If you are building a pond, keep in mind design and practical issues.
Locate a pond where it will create a focal point, ideally in a place where it can be viewed and enjoyed from a seating area like a patio or from indoors through a window.
Build a pond that is proportional to the size of your yard.
Make sure your pond will receive at least 6 hours of sun if you want to grow water plants like water lilies.
Factor in ways to facilitate maintenance when pond building. Build in clean-out pipes, bottom drains, skimmers and pump houses that are not difficult to access. Make sure you include adequate filtration, especially if you plant on keeping fish.
Opt for the larger size pond rather than starting small and planning to enlarge your pond. Most people prefer the options you’ll get from a larger sized pond, like more or larger fish, more plants and a larger waterfall. Increasing the size of an already-built pond can be complicated so try to determine the right size from the start.
Avoid steps and ridges in the pond if you have raccoons or other animal pests in your area and plan on having fish. Steps are nice for setting in bog plants, but they also facilitate fishing by predators.
If you don’t plan on having fish, make sure you make provisions to control breeding mosquitoes.
Make sure your pond is at least 1000 gallons and at least 30” deep if you want to keep a few koi. If you want more koi build a larger pond. Koi need large ponds to thrive.
When building your pond plumbing leave plenty of room between pipes and use a larger gauge pipe rather than smaller. Larger pipe will allow for a freer flow of water, and by installing plenty of pipe between events like leaf traps, back flows and the pump itself (if you are using an in-line pump) you will be able to take pipes apart for repairs and have space to add additional mechanical parts. Ideally, stick to 2″ or larger PVC pipe.
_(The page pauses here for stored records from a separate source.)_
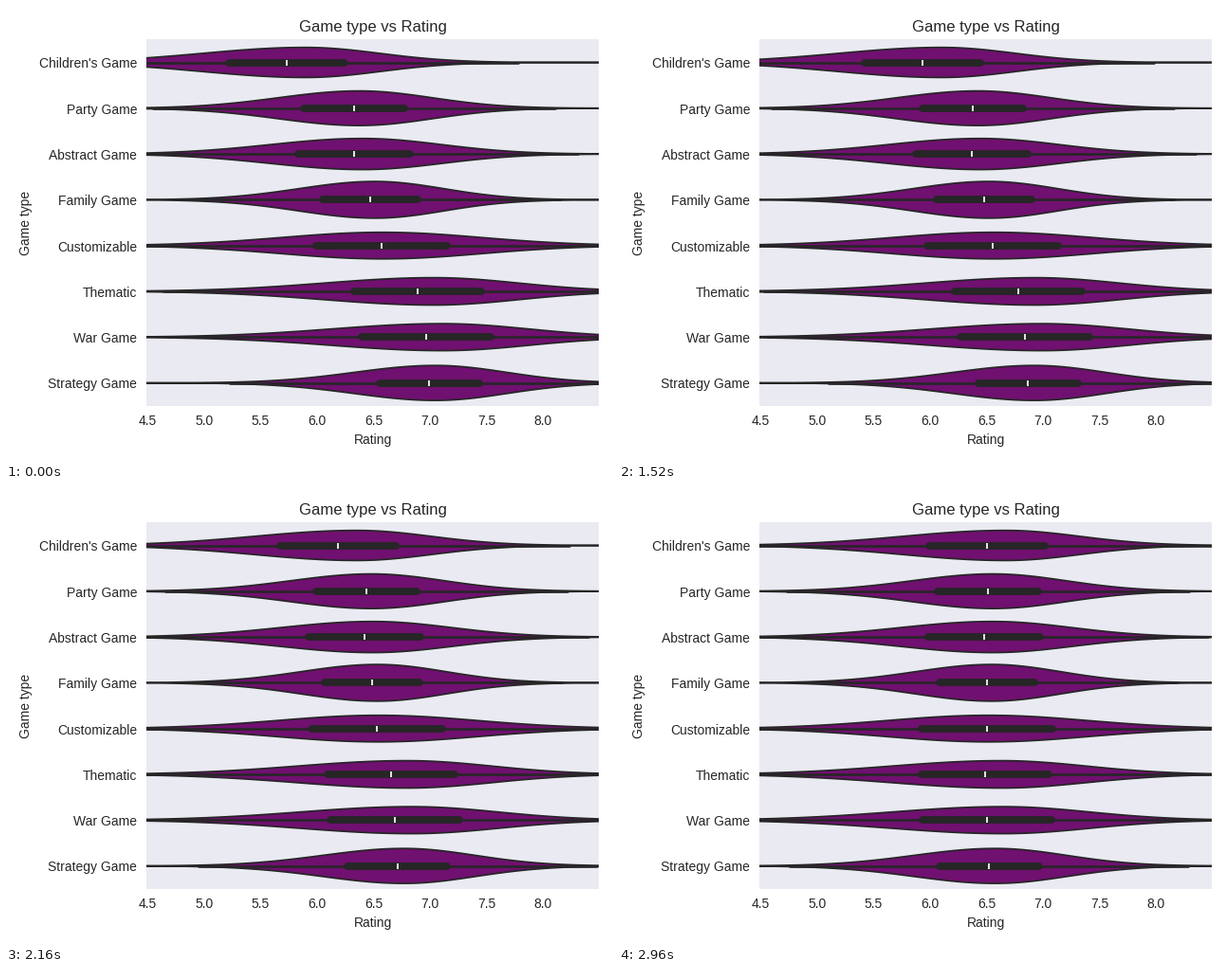
Animation of 640 by 480 pixels, one loop 5000 ms. Source, as a matplotlib script:

```python
import numpy as np
import matplotlib.pyplot as plt
from matplotlib.animation import FuncAnimation
from matplotlib.patches import Polygon

W, H, DPI = 640, 480, 100
LEFT, RIGHT, TOP, BOTTOM = 148, 625, 35.4, 421.8
CX, CY = (LEFT + RIGHT) / 2, (TOP + BOTTOM) / 2
FRAMES, INTERVAL = 125, 40
HOLD, STEPS = 25, 49
DARK, FILL, PANEL = "#262626", "#701070", "#EAEAF2"
LW = 1.25

plt.rcParams["font.family"] = "Liberation Sans"

# Median at the start and at the end, half the box length, lean of the bell.
ROWS = {
    "Children's Game": (296, 388, 61, 0.25),
    "Party Game": (367, 389, 53, 0.08),
    "Abstract Game": (367, 385, 59, 0.12),
    "Family Game": (384, 388, 50, 0.08),
    "Customizable": (395.5, 388, 69, 0.02),
    "Thematic": (434, 386, 67, 0.2),
    "War Game": (443, 388, 68, 0.2),
    "Strategy Game": (446, 390, 52.5, 0.1),
}
SPREAD = 1.53   # bell spread in half boxes
AREA = 1480     # height times spread, the same for every violin
FENCE = 4       # half boxes from the median to a whisker's end

fig = plt.figure(figsize=(W / DPI, H / DPI), dpi=DPI, facecolor="white")
ax = fig.add_axes([LEFT / W, 1 - BOTTOM / H, (RIGHT - LEFT) / W, (BOTTOM - TOP) / H])
ax.set(xlim=(LEFT, RIGHT), ylim=(BOTTOM, TOP), facecolor=PANEL, xticks=[], yticks=[])
for spine in ax.spines.values():
    spine.set_visible(False)


def label(x, y, text, size=10, ha="center", **kw):
    fig.text(x / W, 1 - y / H, text, size=size, ha=ha, va="baseline", color=DARK, **kw)


def bell(x, mid, box, lean):
    """Bell with a wider left side, placed so that its median is at mid."""
    d = x - (mid + 1.3 * lean * box)
    side = box * np.where(d < 0, SPREAD + lean, SPREAD - lean)
    return AREA / (SPREAD * box) * np.exp(-0.5 * (d / side) ** 2)


class Violin:
    x = np.linspace(100, 680, 300)

    def __init__(self, row, name):
        self.start, self.end, self.half, self.lean = ROWS[name]
        self.y = TOP + (row + 0.5) * (BOTTOM - TOP) / len(ROWS)
        self.body = ax.add_patch(Polygon([(0, 0), (1, 1)], closed=True, fc=FILL,
                                         ec=DARK, lw=LW, zorder=1))
        self.whisker = self.line(1.5 * LW, 2)
        self.box = self.line(4.5 * LW, 3)
        self.median, = ax.plot([], [], "|", color="white", ms=4.5, mew=LW, zorder=4)
        label(138, self.y + 5.8, name, ha="right")

    def line(self, width, z):
        return ax.plot([], [], color=DARK, lw=width, solid_capstyle="round", zorder=z)[0]

    def update(self, p):
        mid, y, x = self.start + (self.end - self.start) * p, self.y, self.x
        h = bell(x, mid, self.half, self.lean)
        self.body.set_xy(np.column_stack([np.r_[x, x[::-1]], np.r_[y - h, y + h[::-1]]]))
        for line, reach in (self.whisker, FENCE), (self.box, 1):
            line.set_data([mid - reach * self.half, mid + reach * self.half], [y, y])
        self.median.set_data([mid], [y])


violins = [Violin(i, name) for i, name in enumerate(ROWS)]

for i in range(8):
    label(149.4 + 59.55 * i, 442, f"{4.5 + i / 2:.1f}")
label(CX, 27, "Game type vs Rating", size=12)
label(CX, 462, "Rating")
label(25, CY, "Game type", rotation=90, rotation_mode="anchor")


def draw(frame):
    p = np.clip((frame - HOLD) / STEPS, 0, 1)
    for v in violins:
        v.update(p)
    return []


anim = FuncAnimation(fig, draw, frames=FRAMES, interval=INTERVAL,
                     init_func=lambda: draw(0), repeat=True)
plt.show()
```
Check into your local building codes before building your pond. For example, a pond that is more that 18” deep in California will require a 5’ high fence surrounding it since it will be treated like a swimming pool. A fenced-in pond makes little sense from a decorative point of view in most gardens.
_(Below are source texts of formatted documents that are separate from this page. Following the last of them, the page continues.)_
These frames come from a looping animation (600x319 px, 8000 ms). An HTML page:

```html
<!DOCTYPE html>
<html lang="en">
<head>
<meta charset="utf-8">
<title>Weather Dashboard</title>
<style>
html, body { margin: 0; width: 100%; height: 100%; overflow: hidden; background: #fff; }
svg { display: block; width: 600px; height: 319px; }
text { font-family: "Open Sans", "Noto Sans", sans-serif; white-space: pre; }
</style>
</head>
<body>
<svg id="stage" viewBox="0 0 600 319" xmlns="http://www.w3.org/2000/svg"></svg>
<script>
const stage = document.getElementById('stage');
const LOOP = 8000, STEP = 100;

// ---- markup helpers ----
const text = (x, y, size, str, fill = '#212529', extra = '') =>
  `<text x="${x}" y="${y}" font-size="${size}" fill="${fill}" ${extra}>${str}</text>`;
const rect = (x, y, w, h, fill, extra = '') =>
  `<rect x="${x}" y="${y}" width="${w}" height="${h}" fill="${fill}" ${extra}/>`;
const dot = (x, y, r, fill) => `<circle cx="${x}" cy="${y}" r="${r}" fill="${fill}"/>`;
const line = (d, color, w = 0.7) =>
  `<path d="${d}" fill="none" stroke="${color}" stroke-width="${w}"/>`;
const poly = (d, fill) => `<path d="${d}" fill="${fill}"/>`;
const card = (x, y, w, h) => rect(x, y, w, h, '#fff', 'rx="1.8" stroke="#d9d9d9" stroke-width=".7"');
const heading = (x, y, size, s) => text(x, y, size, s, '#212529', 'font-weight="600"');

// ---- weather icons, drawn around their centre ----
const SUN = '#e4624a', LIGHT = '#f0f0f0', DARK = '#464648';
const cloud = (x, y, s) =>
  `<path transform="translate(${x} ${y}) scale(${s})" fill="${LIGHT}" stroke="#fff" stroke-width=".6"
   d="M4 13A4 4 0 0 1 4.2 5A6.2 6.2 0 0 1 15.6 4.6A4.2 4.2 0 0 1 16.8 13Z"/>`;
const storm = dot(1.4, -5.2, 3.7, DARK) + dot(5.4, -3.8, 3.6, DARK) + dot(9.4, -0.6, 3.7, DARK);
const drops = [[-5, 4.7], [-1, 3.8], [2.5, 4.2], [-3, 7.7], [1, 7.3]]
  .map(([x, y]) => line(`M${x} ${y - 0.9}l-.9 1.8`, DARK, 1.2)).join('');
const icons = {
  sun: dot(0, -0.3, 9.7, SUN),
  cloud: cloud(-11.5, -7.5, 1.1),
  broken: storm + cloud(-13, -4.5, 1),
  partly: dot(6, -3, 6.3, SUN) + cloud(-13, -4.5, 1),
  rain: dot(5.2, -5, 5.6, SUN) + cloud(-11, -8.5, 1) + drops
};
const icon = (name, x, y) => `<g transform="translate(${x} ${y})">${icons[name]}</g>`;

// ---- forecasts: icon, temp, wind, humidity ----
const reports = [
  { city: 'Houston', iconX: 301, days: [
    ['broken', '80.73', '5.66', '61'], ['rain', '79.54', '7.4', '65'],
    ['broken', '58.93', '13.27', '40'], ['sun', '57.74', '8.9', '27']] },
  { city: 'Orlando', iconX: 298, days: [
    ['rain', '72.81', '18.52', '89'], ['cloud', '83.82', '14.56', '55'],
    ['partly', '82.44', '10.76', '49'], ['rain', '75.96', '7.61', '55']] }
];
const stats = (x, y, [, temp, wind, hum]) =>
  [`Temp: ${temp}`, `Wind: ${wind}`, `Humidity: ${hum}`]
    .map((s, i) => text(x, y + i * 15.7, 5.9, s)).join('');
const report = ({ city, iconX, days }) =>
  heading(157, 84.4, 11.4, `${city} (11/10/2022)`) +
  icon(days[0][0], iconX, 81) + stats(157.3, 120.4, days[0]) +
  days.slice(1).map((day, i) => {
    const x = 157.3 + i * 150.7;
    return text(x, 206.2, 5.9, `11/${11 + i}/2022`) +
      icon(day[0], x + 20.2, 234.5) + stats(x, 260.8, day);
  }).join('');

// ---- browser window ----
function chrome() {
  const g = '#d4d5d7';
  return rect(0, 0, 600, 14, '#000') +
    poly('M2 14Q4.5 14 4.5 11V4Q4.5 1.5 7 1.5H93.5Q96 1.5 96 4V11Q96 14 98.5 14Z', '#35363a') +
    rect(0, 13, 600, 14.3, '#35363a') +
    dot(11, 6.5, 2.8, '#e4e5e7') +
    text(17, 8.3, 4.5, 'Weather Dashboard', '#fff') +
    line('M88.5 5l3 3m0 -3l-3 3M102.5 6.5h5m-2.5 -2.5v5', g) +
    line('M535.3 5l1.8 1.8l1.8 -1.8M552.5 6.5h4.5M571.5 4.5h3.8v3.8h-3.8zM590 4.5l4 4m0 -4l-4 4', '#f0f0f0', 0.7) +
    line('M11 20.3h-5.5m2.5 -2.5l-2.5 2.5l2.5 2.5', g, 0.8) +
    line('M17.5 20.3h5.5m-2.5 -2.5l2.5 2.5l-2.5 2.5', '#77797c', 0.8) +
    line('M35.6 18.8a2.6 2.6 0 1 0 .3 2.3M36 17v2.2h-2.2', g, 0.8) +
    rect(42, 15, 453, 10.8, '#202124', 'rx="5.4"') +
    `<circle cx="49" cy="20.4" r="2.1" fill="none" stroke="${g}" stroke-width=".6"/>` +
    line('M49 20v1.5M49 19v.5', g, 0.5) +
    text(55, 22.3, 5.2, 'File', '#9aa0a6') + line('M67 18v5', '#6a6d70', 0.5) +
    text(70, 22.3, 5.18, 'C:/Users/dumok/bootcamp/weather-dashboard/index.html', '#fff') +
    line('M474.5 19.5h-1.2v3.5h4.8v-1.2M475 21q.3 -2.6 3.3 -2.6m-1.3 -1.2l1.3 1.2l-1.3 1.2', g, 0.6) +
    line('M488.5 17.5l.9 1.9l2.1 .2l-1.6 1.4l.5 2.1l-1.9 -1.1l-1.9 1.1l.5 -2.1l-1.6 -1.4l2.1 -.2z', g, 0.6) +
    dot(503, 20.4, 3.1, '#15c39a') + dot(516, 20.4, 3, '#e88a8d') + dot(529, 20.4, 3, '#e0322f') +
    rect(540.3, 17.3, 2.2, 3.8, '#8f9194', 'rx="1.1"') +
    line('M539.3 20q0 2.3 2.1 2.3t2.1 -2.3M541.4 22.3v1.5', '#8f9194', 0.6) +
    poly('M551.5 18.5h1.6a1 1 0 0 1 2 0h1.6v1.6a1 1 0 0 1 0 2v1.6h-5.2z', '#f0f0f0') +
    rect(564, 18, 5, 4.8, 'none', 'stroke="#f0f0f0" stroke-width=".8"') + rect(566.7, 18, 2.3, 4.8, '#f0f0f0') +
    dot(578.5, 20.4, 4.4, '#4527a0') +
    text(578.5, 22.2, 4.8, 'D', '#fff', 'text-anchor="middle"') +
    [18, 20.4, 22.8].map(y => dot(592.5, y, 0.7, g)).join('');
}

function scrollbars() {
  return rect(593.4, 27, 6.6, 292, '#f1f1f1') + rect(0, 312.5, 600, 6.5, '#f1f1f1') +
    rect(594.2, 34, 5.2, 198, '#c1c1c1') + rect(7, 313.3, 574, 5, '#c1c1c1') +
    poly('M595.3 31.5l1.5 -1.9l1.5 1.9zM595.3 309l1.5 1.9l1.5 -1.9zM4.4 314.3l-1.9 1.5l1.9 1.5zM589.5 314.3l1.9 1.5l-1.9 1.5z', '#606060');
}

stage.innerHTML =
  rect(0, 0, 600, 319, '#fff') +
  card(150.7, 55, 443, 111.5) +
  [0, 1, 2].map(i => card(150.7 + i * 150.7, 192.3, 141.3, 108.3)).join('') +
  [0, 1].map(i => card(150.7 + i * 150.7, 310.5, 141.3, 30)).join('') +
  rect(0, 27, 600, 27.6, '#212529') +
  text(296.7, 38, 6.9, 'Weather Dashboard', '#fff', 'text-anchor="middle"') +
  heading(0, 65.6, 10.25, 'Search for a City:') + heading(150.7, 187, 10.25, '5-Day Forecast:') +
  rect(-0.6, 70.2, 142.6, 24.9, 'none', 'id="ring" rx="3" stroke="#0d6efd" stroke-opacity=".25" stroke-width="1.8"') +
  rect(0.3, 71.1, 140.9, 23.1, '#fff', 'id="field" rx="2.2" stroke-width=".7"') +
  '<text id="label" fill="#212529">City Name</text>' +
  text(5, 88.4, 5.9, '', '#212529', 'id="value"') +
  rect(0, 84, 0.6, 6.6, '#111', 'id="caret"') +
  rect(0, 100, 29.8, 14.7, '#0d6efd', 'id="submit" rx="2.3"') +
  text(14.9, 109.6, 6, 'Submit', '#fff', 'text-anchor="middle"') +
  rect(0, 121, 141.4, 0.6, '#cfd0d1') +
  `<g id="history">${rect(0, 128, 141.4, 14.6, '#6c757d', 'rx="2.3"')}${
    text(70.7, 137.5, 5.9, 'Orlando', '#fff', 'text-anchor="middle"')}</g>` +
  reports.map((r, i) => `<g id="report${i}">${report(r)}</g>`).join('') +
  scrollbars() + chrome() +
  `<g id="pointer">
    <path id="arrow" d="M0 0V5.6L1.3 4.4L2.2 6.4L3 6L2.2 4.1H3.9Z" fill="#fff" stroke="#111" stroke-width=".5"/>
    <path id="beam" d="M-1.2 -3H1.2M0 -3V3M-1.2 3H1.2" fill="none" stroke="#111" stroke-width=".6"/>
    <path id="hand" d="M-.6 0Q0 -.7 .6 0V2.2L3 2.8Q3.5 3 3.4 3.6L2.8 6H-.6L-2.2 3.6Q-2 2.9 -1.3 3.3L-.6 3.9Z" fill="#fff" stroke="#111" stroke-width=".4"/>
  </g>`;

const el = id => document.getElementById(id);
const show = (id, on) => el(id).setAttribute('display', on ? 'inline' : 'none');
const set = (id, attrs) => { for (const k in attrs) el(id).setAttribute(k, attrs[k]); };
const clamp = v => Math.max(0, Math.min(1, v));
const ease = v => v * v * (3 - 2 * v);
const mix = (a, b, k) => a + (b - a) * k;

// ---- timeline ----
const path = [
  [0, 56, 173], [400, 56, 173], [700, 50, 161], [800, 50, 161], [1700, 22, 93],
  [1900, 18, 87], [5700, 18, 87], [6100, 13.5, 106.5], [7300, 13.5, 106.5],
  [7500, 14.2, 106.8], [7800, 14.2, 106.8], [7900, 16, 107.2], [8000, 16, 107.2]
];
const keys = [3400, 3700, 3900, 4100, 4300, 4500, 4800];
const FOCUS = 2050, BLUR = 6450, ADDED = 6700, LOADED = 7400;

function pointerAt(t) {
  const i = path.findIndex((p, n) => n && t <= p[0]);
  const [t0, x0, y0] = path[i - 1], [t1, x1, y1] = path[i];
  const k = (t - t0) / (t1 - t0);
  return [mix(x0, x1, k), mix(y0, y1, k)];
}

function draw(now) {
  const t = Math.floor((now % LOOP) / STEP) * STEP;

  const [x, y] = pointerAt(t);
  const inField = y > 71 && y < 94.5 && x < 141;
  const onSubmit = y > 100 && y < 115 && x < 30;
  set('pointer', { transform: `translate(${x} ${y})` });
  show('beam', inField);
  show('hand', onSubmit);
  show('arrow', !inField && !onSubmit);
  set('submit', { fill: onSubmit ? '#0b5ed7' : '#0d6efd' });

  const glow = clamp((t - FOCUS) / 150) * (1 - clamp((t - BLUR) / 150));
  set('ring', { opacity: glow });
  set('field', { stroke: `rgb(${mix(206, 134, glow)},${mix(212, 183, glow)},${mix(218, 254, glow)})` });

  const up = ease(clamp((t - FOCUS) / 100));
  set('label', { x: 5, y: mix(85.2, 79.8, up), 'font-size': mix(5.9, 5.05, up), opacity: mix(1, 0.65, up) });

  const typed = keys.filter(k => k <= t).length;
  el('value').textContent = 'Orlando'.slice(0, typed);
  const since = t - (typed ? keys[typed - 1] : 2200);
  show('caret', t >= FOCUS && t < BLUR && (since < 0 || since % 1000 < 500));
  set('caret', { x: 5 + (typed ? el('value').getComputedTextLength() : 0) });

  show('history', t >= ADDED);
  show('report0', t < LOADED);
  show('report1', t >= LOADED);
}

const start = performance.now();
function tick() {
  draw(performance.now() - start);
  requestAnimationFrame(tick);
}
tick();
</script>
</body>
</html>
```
Plan on safety. Pets and children are drawn to ponds and you need to keep in mind protecting them from accidents in or near a pond. Also make sure your pond is not destroyed by your dogs – or from a neighbor dog — since many dogs will find your pond to be an irresistible invitation to go for a swim.
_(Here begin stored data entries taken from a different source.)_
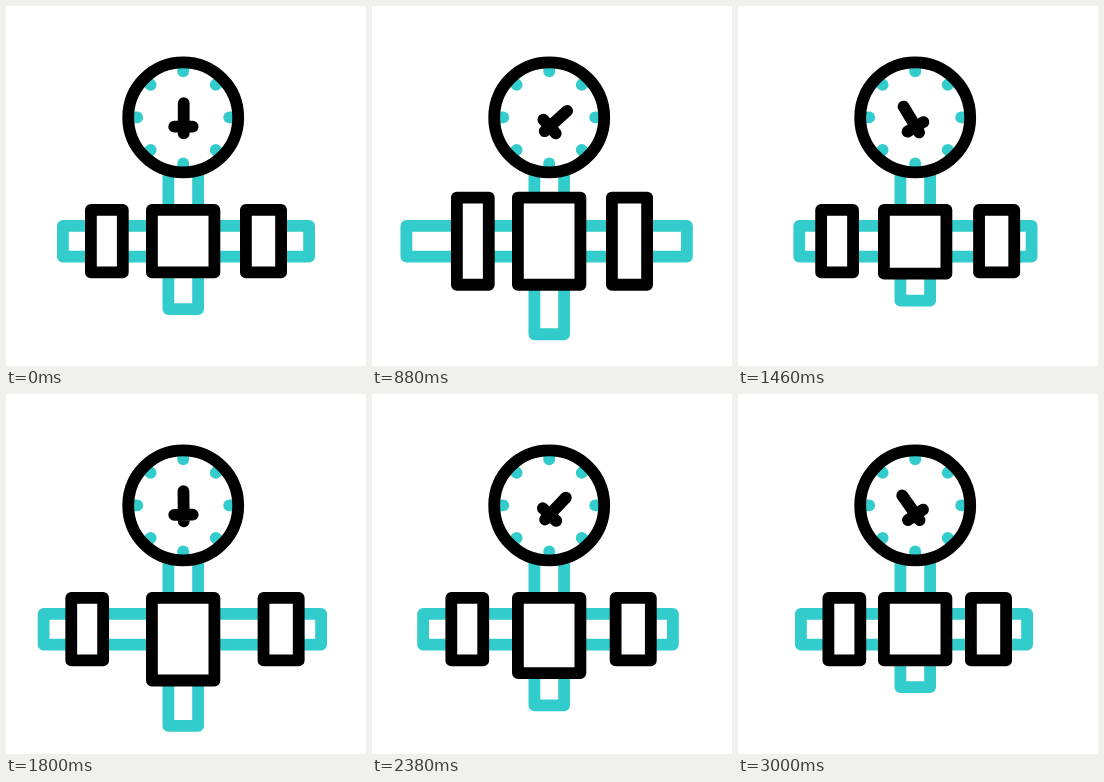
Animation of 360 by 360 pixels, one loop 3020 ms. Source, as an HTML page:

```html
<!DOCTYPE html>
<html>
<head>
<meta charset="utf-8">
<style>
html, body { margin: 0; width: 100%; height: 100%; overflow: hidden; background: #fff; }
svg { display: block; width: 100%; height: 100%; }
svg * { stroke-width: 11.8; stroke-linejoin: round; stroke-linecap: round; }
.pipe { stroke: #3cc; fill: #fff; }
.part { stroke: #000; fill: #fff; }
</style>
</head>
<body>
<svg viewBox="0 0 360 360">
  <rect id="stem" class="pipe"/>
  <rect id="bar" class="pipe"/>
  <rect id="left" class="part"/>
  <rect id="right" class="part"/>
  <rect id="body" class="part"/>
  <circle cx="177.2" cy="111.4" r="55" fill="#fff"/>
  <g id="ticks" class="pipe" transform="translate(177.2 111.4)"></g>
  <circle cx="177.2" cy="111.4" r="55" fill="none" stroke="#000"/>
  <path id="hand" d="M0-23.5V6.7M-9.5 0H9" stroke="#000"/>
</svg>
<script>
const LOOP = 3020;
const STROKE = 11.8;
const $ = id => document.getElementById(id);

$('ticks').innerHTML = Array.from({length: 8}, (_, i) =>
  `<path d="M0-46V-54" transform="rotate(${i * 45})"/>`).join('');

// Sine-eased track through matching times and values
function track(times, values, t) {
  if (t >= times[times.length - 1]) return values[values.length - 1];
  const i = times.findIndex(x => x > t) - 1;
  const p = (t - times[i]) / (times[i + 1] - times[i]);
  return values[i] + (values[i + 1] - values[i]) * (1 - Math.cos(p * Math.PI)) / 2;
}

// Places a stroked rect by its outer edges
function place(id, x1, y1, x2, y2) {
  const r = $(id);
  r.setAttribute('x', x1 + STROKE / 2);
  r.setAttribute('y', y1 + STROKE / 2);
  r.setAttribute('width', x2 - x1 - STROKE);
  r.setAttribute('height', y2 - y1 - STROKE);
}

const PULSE = [0, 200, 800, 1370, 2005, 2640];
const DROP = [0, 1370, 2030, 2700];
const SWING = [0, 190, 890, 1540, 2190, 2850];

function draw(t) {
  const pulse = (...v) => track(PULSE, v, t);
  const grow = pulse(0, 0, 13, 0, 0, 0);
  const top = 198 - grow, bottom = 272.3 + grow;
  const lx = pulse(79, 79, 79, 78.5, 53.5, 84.5);
  const rx = pulse(234, 234, 234, 234, 257, 227);

  place('stem', 156.5, 150, 198, pulse(309, 299, 336, 298, 350, 299));
  place('bar', pulse(51, 57.5, 27, 57, 24, 57), 214, pulse(309, 303, 322, 298, 328, 295), 256.5);
  place('left', lx, top, lx + 43.7, bottom);
  place('right', rx, top, rx + 47, bottom);
  place('body', 140, top, 214.3, bottom + track(DROP, [0, 0, 27.5, 0], t));

  const angle = track(SWING, [0, -35, 48, -34, 62, -35], t);
  $('hand').setAttribute('transform', `translate(177.7 120.7) rotate(${angle})`);
}

const start = performance.now();
function frame() {
  draw((performance.now() - start) % LOOP);
  requestAnimationFrame(frame);
}
frame();
</script>
</body>
</html>
```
Research, design and plan your pond before you buy materials or dig. Any time you devote to doing your homework is likely to save much more time and expense by avoiding future mistakes and regrets.